Need help: cooking with yogurt

My wife has been preparing me curry dishes. It’s pretty simple. Cook up some boneless skinless chicken breasts, drop in a half can of peas and some thinly sliced potatoes. Then you add in yogurt, the curry spices, and cayenne pepper.

NORMALLY everything works fine. Everything blends together in the yogurt and it comes out delicious.

About 30% of the time, however, the yogurt just breaks apart. You get this watery liquid with tiny white blobs floating in it. It doesn’t taste good at all and we wind up tossing it out.

Does anyone have any idea what this shit is? Is it because the pan is too hot? Is it because we’re using low-fat yogurt? What can we do?
Higher fat yogurt will help prevent curdling as will adding a little bit of flour to the yogurt when it is put into the pan.
If the pan is too hot that’ll do it. Also, canned peas taste like dead. Switch to frozen.
mmm curry. This is a good idea. What kind of yougurt does she use? Greek yogurt like Fage? What brand of curry? I like curry, but always end up with something too sweet.

Well, we use this stuff, only the hot version:

Now, when I make it myself I follow the directions on the label, which call for a tomato based curry. It’s pretty simple. Some olive oil, add the meat (I like beef or lamb), let the meat cook for a bit, add the paste, stir for a few minutes, then add a large can of tomato sauce. After that you just add cayenne pepper to taste and throw in some chopped potatoes if you want and let it simmer for 45 minutes.

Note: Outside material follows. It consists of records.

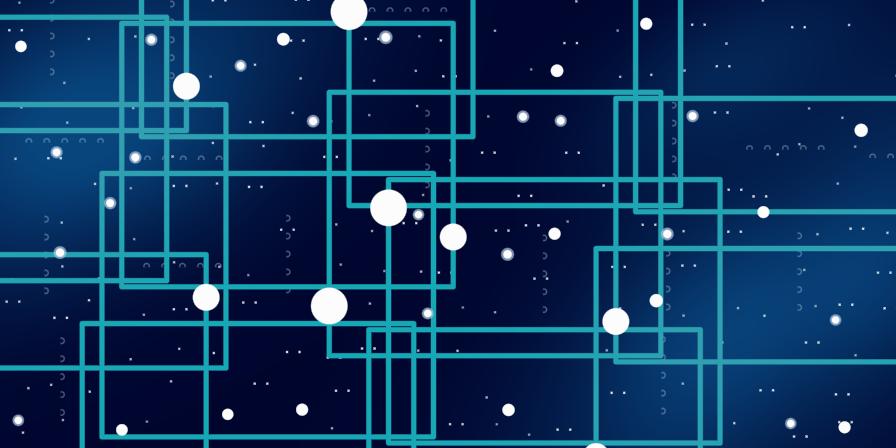
Reproduce this background procedurally as a Shadertoy shader.

```glsl
const vec3 NAVY = vec3(0.0, 0.02, 0.18);
const vec3 BLUE = vec3(0.03, 0.27, 0.49);
const vec3 TEAL = vec3(0.09, 0.66, 0.71);
const vec3 MUTED_TEAL = vec3(0.27, 0.60, 0.68);
const vec3 PALE = vec3(0.66, 0.76, 0.85);
const vec3 WHITE = vec3(0.99);

vec2 hash2(vec2 p) {
    vec3 q = fract(p.xyx * vec3(0.1031, 0.1030, 0.0973));
    q += dot(q, q.yzx + 33.33);
    return fract((q.xx + q.yz) * q.zy);
}

float gradientNoise(vec2 p) {
    vec2 i = floor(p), f = p - i;
    vec2 u = f * f * f * (f * (f * 6.0 - 15.0) + 10.0);
    vec2 e = vec2(0.0, 1.0);
    float a = dot(hash2(i) * 2.0 - 1.0, f);
    float b = dot(hash2(i + e.yx) * 2.0 - 1.0, f - e.yx);
    float c = dot(hash2(i + e.xy) * 2.0 - 1.0, f - e.xy);
    float d = dot(hash2(i + e.yy) * 2.0 - 1.0, f - e.yy);
    return mix(mix(a, b, u.x), mix(c, d, u.x), u.y);
}

float coverage(float dist, float pixel) {
    return clamp(0.5 - dist / pixel, 0.0, 1.0);
}

float boxDistance(vec2 p, vec2 halfSize) {
    vec2 d = abs(p) - halfSize;
    return length(max(d, 0.0)) + min(max(d.x, d.y), 0.0);
}

// Soft ellipse stretched along a unit axis
float glow(vec2 p, vec2 axis, vec2 radii) {
    vec2 q = vec2(dot(p, axis), dot(p, vec2(-axis.y, axis.x))) / radii;
    return exp(-dot(q, q));
}

// Offset from a jittered point in each cell
vec2 scatter(vec2 p, float cell, float jitter, float seed, out vec2 rnd) {
    vec2 id = floor(p / cell);
    rnd = hash2(id + seed);
    vec2 shift = (hash2(id + seed + 41.7) - 0.5) * jitter;
    return (fract(p / cell) - 0.5 - shift) * cell;
}

// Short rows and columns of tiny open arches
float arches(vec2 p, float pixel) {
    vec2 rnd;
    vec2 q = scatter(p, 0.27, 0.28, 7.0, rnd);
    if (rnd.y < 0.5) q = q.yx;
    q.x -= 0.04 * clamp(round(q.x / 0.04), -2.0, 2.0);
    float ring = abs(length(q) - 0.006) - 0.0016;
    return step(rnd.x, 0.42) * coverage(max(ring, -q.y - 0.002), pixel);
}

// Square specks, some of them in pairs
float stars(vec2 p, float pixel) {
    vec2 rnd;
    vec2 q = scatter(p, 0.088, 0.5, 19.0, rnd);
    if (rnd.y > 0.7) q.x = abs(q.x) - 0.014;
    float speck = coverage(boxDistance(q, vec2(0.0024)), pixel);
    return step(rnd.x, 0.62) * speck * mix(0.55, 0.95, rnd.y);
}

void mainImage(out vec4 fragColor, in vec2 fragCoord) {
    vec2 p = fragCoord / iResolution.y;
    float pixel = 1.3 / iResolution.y;

    // Diagonal blue haze over navy
    float haze = glow(p - vec2(0.20, 0.74), vec2(0.85, 0.53), vec2(0.52, 0.30));
    haze += glow(p - vec2(1.78, 0.34), vec2(0.77, 0.64), vec2(0.65, 0.29));
    haze += 0.45 * glow(p - vec2(1.62, 0.83), vec2(0.85, 0.53), vec2(0.35, 0.17));
    haze = clamp(haze * (1.0 + 0.35 * gradientNoise(p * 2.5)), 0.0, 1.0);
    vec3 col = mix(NAVY, BLUE, haze);

    // Faint marks and specks
    col = mix(col, PALE, 0.45 * arches(p, pixel));
    col = mix(col, WHITE, stars(p, pixel));

    // Equal frames on a low-discrepancy spread, with nodes on their sides
    const vec2 HALF_FRAME = vec2(0.37, 0.294);
    float frameDist = 1e3, nodeDist = 1e3;
    for (int i = 0; i < 15; i++) {
        float n = float(i);
        vec2 spread = fract(n * vec2(0.7549, 0.5698) + 0.5);
        vec2 q = p - mix(vec2(-0.02, -0.10), vec2(2.23, 1.10), spread);
        frameDist = min(frameDist, abs(boxDistance(q, HALF_FRAME)) - 0.0059);
        if (i % 3 != 2) {
            float side = spread.x < 0.5 ? 1.0 : -1.0;
            float along = hash2(vec2(n, 5.0)).x * 1.6 - 0.8;
            float radius = i % 4 == 0 ? 0.041 : 0.030;
            nodeDist = min(nodeDist, length(q - HALF_FRAME * vec2(side, along)) - radius);
        }
    }
    col = mix(col, mix(TEAL, MUTED_TEAL, 0.6 * haze), coverage(frameDist, pixel));

    // Small dots: solid white or with a pale rim
    vec2 rnd;
    float r = length(scatter(p, 0.2, 0.7, 63.0, rnd));
    float present = step(rnd.x, 0.58);
    float size = mix(0.0125, 0.0155, fract(rnd.x * 17.0));
    float core = rnd.y < 0.5 ? size : size * 0.66;
    col = mix(col, PALE, 0.75 * present * coverage(r - size, pixel));
    col = mix(col, WHITE, present * coverage(r - core, pixel));

    // Large nodes on top
    col = mix(col, WHITE, coverage(nodeDist, pixel));
    fragColor = vec4(col, 1.0);
}
```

That whole process takes an hour or so.

Now my wife, she’s smart. She makes me a curry that tastes just as good and takes 5 minutes of work and then 10 minutes of simmering.

She slices up a potato into thinnish slices and puts them in a frying pan with some pam and a little bit of water. This softens the potatoes. Once they’ve cooked for a few minutes she throws in a small can of peas. Now, while this was going on she was cooking some chicken, the type that is already cooked and frozen (not like you can taste any difference when you’re eating curry), in another frying pan. Once that’s ready she tosses it in with the potatoes and peas. This is then followed by a cup to a cup and a half (rougly one third of a yogurt container), 2 tablespoons of the curry paste, and a whole bunch of cayenne pepper.

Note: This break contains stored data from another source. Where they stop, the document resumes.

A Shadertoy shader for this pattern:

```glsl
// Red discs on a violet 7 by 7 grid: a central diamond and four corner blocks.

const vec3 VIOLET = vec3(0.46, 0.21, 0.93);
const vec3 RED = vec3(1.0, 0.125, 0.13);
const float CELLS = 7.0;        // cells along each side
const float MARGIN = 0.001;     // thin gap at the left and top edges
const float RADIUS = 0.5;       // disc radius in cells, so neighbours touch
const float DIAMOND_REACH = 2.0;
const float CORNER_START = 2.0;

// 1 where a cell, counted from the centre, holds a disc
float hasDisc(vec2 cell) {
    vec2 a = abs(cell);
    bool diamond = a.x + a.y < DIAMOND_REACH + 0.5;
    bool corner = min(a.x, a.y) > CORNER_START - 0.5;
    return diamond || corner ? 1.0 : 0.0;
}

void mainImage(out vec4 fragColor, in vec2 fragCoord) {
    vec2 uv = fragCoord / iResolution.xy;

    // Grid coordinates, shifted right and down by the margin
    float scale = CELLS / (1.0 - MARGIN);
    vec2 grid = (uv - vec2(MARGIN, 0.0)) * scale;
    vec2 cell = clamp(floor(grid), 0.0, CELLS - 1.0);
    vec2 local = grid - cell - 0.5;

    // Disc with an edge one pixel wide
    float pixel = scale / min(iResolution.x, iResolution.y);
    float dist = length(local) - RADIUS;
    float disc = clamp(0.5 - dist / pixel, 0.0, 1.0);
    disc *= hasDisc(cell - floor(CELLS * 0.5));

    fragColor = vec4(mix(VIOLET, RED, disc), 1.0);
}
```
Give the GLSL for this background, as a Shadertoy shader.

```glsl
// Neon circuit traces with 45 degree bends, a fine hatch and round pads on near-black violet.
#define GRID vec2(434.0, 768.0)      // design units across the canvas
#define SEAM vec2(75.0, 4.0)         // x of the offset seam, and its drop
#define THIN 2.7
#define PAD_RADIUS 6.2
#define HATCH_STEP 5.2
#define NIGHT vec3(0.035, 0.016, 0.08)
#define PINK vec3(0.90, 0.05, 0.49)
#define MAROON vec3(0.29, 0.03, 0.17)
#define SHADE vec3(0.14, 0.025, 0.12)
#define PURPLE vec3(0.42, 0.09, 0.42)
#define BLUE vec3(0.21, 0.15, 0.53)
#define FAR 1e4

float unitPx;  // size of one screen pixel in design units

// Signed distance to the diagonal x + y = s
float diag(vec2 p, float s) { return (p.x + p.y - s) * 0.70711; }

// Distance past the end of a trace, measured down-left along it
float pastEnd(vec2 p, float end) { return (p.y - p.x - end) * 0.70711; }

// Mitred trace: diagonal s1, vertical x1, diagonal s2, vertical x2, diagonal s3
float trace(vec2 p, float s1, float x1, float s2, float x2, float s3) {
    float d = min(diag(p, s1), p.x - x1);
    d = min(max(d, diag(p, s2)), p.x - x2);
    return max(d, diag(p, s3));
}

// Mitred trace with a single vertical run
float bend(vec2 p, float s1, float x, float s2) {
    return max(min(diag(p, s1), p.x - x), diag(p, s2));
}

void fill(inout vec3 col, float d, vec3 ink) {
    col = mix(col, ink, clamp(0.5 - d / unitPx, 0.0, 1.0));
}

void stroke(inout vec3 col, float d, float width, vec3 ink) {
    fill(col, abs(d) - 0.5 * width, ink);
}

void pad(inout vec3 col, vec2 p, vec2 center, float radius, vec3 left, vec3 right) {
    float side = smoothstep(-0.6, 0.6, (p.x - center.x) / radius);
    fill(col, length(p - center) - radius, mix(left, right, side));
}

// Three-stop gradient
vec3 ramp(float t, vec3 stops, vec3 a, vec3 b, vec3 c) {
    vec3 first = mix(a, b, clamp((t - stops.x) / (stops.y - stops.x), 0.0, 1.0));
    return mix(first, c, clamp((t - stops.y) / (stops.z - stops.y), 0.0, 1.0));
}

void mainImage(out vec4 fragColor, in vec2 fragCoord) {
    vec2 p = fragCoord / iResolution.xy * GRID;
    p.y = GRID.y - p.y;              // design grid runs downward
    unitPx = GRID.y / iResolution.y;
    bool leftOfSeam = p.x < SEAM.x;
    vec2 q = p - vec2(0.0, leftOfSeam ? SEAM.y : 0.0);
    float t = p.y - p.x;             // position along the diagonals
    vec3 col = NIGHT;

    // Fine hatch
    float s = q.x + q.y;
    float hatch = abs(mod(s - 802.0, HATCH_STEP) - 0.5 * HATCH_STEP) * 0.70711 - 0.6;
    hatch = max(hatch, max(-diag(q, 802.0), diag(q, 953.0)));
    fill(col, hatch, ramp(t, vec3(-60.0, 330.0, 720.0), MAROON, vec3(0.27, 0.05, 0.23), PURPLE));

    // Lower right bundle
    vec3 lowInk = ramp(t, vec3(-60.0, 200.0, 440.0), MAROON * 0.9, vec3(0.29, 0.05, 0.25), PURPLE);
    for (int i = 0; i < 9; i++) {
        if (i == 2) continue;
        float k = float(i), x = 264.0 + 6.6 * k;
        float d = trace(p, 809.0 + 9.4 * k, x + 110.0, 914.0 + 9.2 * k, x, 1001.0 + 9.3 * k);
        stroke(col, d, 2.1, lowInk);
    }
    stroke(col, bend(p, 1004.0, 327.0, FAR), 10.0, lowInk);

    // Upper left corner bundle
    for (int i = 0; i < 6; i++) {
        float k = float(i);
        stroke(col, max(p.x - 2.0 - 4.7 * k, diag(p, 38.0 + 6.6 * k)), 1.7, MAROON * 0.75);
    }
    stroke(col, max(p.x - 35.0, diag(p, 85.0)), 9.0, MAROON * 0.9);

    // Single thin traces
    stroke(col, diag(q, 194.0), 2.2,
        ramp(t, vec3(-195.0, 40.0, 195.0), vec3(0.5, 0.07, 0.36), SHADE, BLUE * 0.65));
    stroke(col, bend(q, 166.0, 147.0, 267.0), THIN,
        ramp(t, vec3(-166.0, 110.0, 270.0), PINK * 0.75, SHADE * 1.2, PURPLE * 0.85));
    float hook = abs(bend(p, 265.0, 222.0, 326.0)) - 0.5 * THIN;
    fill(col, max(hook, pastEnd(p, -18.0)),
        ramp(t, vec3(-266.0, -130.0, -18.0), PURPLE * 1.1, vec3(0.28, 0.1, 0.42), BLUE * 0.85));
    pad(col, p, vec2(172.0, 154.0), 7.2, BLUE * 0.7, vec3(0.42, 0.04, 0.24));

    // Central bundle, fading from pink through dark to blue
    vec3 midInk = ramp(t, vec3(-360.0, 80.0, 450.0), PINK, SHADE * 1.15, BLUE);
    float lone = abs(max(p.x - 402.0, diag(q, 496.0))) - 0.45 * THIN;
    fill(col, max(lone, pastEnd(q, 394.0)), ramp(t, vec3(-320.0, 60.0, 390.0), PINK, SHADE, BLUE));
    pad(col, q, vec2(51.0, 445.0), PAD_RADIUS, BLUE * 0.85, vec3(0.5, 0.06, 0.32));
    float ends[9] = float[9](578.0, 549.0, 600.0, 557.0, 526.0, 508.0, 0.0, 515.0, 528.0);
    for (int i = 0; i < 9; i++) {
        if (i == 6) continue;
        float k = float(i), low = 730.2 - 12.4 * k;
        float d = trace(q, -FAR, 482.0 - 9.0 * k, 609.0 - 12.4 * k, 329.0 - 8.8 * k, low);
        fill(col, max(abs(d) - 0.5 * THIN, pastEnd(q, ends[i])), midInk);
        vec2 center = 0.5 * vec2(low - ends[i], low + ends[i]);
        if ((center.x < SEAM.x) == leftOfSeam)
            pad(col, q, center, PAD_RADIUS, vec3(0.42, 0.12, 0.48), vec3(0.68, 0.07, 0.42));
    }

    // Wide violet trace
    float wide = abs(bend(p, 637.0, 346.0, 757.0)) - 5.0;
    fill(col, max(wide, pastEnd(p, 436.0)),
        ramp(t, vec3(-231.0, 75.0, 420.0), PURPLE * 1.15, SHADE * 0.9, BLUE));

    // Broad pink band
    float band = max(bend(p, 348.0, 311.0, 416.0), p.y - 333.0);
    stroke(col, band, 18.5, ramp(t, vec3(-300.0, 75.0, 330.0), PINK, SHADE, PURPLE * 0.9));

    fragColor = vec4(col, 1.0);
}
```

Stir it all up, let it simmer, and in 10-15 minutes you have a great tasting curry dish.
Oh, and the flour recommendation worked perfectly. We opened up a fresh can of regular yogurt and tried it. It still curdled. We then put some flour into the yogurt container and stirred it up. Next night we tried again and it didn’t curdle at all. Absolutely perfect.

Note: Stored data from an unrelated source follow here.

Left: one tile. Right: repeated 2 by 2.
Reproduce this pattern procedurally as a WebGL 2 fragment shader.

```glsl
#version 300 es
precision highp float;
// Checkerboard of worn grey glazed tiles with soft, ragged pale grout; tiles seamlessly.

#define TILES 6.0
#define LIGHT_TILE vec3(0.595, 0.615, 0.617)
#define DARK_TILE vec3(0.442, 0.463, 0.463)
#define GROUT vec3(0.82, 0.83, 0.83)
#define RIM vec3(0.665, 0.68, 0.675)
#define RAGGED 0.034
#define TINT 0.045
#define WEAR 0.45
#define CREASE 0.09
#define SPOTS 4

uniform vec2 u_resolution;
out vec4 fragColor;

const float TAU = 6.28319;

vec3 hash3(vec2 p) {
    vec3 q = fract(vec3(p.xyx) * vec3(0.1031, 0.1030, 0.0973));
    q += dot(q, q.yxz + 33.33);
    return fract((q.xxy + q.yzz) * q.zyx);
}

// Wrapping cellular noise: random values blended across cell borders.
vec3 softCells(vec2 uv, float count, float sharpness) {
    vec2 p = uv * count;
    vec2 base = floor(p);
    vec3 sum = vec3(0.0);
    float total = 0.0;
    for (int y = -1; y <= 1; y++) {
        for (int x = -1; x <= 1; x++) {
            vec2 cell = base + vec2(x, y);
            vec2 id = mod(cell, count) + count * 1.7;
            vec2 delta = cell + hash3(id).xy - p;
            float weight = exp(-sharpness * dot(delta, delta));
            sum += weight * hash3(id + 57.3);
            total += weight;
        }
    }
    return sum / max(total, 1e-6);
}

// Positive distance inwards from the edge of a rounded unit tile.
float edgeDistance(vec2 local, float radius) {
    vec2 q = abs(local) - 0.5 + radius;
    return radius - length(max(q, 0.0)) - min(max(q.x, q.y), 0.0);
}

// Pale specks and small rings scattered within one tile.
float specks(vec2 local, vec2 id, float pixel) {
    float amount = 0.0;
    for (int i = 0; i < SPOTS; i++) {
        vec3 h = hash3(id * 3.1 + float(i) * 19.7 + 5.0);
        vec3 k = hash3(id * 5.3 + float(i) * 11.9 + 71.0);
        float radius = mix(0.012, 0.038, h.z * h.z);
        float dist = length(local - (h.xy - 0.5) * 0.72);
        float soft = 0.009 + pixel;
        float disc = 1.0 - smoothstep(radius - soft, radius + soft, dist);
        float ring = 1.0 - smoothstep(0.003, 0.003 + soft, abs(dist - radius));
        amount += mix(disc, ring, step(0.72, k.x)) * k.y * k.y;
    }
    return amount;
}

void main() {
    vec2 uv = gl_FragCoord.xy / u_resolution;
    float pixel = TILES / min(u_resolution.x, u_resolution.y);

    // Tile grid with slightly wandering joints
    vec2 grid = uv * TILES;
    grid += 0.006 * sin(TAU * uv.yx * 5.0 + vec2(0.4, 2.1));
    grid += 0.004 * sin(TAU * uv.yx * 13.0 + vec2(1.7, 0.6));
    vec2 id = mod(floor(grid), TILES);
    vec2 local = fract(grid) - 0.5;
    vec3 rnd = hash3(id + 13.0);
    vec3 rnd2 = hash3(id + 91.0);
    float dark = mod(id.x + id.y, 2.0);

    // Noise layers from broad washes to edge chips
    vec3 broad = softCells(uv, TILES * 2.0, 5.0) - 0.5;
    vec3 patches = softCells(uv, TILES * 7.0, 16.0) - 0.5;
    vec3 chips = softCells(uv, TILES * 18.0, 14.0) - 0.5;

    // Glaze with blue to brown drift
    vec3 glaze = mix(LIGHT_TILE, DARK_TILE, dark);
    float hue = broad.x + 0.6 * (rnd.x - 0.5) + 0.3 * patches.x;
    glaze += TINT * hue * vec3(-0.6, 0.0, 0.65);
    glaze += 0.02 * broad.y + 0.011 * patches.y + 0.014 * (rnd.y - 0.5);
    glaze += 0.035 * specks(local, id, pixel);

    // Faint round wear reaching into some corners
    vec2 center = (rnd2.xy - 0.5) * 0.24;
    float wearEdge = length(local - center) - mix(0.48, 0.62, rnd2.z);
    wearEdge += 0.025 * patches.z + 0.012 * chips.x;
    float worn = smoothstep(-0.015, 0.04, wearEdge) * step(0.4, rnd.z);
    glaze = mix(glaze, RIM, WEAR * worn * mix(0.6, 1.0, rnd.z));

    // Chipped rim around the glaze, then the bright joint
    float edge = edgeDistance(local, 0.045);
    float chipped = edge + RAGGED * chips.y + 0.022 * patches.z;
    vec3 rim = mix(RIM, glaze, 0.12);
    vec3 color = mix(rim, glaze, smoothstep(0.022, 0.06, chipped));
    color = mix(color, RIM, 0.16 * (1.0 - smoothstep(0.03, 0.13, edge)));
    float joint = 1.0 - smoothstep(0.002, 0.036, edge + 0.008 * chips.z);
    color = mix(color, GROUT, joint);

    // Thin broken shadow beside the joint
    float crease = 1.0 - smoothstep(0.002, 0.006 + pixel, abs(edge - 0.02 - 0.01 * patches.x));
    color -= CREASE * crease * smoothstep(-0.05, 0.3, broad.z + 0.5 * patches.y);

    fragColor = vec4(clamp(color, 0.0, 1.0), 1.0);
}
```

Thanks
Oh, and for the yogurt we just use regular plain yogurt. You’ll find it at any grocery store. Nothing special.

Oh, and the flour recommendation worked perfectly. We opened up a fresh can of regular yogurt and tried it. It still curdled. We then put some flour into the yogurt container and stirred it up. Next night we tried again and it didn’t curdle at all. Absolutely perfect.

Thanks

make sure you drain any liquid fromt he yogurt container itself

find the yogurt with the least preservatives, added chemicals never respond well to either extreme heat or cold

as the other mentioned use a higher fat yogurt to reduce curtling, the fat absorbed heat and keeps the substance as a whole, and use a low heat

and most importantly CONSTANTLY STIR!! think about it, if you por beaten eggs into a low heat pan, and contantly stir, the eggs wont congeal, but if you let is sit for 30 seconds, youve got scrambled eggs!
while at it.. make something like this

both. Cooking with low-fat varieties always requires tweaking as they are much more water based and therefore the particles break apart quicker.

You can always mix half and half with low-fat and regular varieties. Also cook at a lower heat for more time. Curry shouldn’t be cooked on a high heat anyways it should simmer for as long as you can stand it